• [Your goal]: Copies of all lines containing the string "fract" are needed from the data below.
(Input begins)
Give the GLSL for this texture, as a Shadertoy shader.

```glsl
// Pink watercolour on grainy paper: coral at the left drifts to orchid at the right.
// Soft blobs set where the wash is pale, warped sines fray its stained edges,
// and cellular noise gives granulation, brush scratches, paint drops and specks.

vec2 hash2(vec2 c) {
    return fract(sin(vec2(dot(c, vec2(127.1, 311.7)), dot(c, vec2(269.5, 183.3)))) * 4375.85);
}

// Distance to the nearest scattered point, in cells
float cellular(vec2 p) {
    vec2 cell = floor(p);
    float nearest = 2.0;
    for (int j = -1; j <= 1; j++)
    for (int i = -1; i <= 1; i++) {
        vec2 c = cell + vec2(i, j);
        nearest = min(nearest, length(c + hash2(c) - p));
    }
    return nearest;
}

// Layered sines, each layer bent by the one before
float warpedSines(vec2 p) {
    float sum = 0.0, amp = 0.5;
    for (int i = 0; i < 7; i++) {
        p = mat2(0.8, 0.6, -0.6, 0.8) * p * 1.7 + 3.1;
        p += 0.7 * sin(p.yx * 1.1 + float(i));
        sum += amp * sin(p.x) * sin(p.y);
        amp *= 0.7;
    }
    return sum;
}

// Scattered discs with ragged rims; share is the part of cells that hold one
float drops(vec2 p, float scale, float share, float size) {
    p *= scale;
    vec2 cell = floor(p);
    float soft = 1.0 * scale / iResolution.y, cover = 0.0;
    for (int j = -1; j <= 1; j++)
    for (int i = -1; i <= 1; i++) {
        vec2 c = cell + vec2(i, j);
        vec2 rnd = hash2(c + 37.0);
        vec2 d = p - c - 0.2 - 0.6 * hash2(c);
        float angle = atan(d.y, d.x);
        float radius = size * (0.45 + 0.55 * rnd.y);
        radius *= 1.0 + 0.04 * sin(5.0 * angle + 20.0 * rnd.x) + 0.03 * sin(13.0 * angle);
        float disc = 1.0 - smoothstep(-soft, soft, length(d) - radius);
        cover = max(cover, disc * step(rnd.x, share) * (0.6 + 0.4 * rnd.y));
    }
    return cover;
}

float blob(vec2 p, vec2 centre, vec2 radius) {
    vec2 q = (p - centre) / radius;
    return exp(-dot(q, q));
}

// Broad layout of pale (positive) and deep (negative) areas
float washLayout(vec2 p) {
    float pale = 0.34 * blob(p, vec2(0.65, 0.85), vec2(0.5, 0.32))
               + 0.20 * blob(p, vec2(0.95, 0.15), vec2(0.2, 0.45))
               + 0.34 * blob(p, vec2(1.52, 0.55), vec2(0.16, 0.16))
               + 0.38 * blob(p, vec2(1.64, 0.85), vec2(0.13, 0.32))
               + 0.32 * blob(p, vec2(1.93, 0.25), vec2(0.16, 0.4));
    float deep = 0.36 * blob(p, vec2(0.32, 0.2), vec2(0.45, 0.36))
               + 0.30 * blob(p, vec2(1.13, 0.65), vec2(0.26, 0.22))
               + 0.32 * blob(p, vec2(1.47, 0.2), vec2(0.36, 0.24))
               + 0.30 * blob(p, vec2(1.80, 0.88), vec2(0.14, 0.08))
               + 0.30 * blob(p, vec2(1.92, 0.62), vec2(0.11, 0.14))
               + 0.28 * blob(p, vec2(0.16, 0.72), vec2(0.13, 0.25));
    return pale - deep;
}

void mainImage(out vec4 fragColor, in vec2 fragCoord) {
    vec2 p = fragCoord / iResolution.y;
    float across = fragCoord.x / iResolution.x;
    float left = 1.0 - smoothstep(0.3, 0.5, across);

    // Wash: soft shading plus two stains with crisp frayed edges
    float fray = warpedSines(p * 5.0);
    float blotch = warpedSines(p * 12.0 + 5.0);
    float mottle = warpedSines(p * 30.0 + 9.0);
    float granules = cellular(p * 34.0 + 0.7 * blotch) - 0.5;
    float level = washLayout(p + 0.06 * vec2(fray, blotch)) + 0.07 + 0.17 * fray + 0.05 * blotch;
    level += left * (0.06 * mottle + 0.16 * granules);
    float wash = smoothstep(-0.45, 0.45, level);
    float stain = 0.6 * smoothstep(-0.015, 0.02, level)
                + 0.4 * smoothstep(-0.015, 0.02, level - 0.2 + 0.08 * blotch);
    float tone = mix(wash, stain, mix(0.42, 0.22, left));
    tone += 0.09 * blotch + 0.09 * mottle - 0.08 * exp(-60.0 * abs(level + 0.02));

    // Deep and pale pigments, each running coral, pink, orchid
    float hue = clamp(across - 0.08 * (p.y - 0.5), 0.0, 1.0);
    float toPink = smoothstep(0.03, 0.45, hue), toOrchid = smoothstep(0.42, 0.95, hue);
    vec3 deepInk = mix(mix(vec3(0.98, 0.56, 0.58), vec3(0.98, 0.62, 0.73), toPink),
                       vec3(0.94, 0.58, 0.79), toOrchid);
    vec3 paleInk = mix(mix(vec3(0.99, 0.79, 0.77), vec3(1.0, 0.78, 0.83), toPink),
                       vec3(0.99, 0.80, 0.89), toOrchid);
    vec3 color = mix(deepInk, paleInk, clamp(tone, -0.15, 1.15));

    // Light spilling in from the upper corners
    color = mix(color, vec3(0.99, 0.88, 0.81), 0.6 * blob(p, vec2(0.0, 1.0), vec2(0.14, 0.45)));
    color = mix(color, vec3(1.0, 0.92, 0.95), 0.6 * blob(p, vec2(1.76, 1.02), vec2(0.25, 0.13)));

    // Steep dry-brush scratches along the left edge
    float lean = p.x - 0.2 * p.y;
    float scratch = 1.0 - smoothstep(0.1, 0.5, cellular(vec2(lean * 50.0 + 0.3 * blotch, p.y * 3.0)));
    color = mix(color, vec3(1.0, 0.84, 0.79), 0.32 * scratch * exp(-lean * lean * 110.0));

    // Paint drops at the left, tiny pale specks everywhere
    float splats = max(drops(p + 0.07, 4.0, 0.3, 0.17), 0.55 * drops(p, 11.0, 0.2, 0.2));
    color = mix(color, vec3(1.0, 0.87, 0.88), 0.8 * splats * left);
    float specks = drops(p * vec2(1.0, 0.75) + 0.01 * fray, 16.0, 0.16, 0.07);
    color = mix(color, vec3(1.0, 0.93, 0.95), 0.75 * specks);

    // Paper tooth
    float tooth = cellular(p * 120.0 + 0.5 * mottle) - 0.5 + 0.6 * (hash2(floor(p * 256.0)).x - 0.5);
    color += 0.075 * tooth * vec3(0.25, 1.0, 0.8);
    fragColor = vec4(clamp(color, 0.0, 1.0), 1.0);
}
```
(Input ends)
(Input begins)
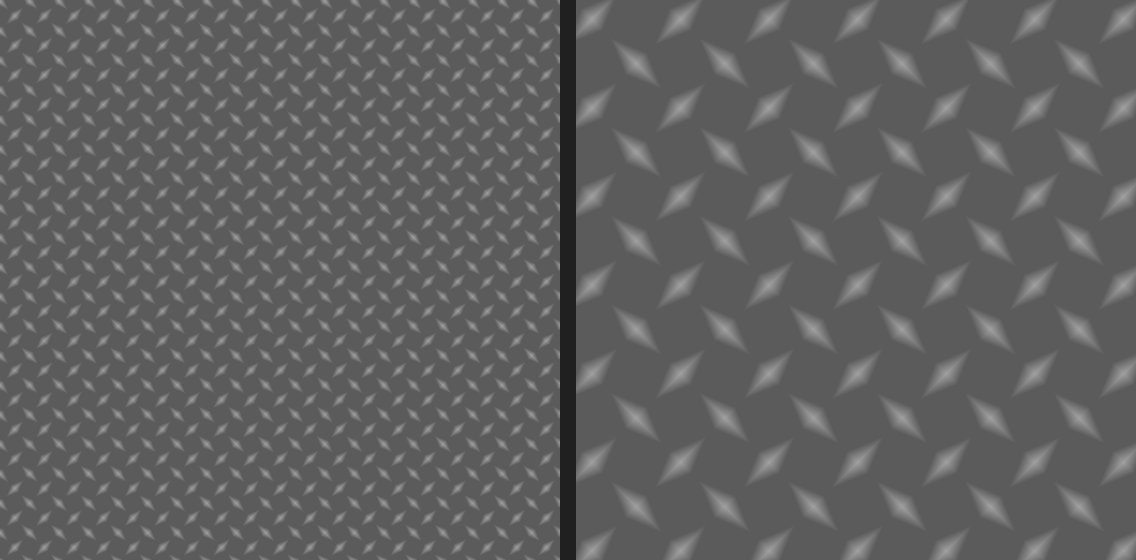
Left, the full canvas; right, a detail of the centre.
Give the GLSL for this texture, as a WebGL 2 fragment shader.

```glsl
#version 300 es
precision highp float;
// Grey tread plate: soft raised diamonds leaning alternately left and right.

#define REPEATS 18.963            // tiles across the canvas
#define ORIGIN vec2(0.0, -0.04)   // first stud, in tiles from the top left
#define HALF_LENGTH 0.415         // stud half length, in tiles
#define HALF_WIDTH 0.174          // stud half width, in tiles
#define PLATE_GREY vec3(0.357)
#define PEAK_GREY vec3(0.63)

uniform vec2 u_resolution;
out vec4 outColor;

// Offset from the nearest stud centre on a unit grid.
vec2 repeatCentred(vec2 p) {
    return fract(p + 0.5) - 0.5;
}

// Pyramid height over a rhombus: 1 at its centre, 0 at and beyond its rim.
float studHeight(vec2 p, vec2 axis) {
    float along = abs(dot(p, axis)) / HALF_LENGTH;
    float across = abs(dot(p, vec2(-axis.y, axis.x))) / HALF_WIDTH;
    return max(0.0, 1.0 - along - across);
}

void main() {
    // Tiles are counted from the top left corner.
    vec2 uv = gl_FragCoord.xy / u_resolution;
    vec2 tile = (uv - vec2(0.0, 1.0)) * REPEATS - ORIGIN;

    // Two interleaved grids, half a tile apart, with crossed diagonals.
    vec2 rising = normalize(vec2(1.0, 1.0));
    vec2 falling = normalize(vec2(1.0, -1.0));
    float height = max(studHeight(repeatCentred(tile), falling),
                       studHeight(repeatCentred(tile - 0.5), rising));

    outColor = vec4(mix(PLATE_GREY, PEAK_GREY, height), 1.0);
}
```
(Input ends)
(Input begins)
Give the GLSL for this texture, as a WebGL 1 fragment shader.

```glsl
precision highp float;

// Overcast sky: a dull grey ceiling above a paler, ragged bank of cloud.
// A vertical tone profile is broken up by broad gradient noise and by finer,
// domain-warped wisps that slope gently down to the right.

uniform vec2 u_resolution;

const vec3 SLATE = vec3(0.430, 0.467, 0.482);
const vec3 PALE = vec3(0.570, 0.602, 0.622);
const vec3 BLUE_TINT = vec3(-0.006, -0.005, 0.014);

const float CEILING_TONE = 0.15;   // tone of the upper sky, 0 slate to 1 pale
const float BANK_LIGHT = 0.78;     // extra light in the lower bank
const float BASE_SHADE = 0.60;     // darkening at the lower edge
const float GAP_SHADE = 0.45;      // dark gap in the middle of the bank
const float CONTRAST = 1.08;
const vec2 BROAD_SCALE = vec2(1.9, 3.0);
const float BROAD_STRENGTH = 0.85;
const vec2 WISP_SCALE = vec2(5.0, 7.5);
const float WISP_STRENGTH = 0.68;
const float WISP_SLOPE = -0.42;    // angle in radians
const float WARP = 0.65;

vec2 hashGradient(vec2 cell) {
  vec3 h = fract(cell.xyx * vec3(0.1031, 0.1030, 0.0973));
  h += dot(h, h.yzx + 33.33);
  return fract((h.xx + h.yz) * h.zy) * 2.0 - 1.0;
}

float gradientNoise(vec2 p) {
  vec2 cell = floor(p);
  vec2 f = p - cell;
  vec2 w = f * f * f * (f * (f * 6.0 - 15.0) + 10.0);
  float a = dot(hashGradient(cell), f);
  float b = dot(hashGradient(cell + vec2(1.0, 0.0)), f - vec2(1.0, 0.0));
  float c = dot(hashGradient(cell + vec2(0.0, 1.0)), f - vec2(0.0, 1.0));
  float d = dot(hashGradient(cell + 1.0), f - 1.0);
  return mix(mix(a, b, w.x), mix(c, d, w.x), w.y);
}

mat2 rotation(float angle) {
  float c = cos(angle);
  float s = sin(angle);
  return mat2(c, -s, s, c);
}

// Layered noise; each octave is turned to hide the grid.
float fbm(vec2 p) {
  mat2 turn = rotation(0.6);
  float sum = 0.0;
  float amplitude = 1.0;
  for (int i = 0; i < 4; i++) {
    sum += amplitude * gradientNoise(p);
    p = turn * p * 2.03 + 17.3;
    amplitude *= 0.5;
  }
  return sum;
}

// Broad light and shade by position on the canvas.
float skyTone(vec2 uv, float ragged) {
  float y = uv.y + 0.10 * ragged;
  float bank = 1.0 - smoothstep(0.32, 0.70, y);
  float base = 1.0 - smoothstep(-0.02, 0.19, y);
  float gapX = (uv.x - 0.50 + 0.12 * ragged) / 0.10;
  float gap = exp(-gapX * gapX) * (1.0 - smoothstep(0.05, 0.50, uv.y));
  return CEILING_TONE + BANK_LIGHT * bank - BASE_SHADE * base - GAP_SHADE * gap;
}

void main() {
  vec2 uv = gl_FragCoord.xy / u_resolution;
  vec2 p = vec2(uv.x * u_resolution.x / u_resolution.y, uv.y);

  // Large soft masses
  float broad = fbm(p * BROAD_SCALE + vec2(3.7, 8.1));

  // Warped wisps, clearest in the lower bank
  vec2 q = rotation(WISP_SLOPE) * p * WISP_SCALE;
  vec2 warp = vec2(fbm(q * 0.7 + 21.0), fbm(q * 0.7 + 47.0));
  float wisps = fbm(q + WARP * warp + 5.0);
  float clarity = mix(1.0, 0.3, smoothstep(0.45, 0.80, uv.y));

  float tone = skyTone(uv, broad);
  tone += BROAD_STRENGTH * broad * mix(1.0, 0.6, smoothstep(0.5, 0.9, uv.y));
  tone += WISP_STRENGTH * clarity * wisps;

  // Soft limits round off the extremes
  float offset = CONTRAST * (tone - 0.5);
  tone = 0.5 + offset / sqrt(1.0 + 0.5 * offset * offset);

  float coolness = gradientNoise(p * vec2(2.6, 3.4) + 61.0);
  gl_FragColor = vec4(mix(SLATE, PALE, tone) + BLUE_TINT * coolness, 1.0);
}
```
(Input ends)
• [Output for this exercise]:
    return fract(sin(vec2(dot(c, vec2(127.1, 311.7)), dot(c, vec2(269.5, 183.3)))) * 4375.85);
    return fract(p + 0.5) - 0.5;
  vec3 h = fract(cell.xyx * vec3(0.1031, 0.1030, 0.0973));
  return fract((h.xx + h.yz) * h.zy) * 2.0 - 1.0;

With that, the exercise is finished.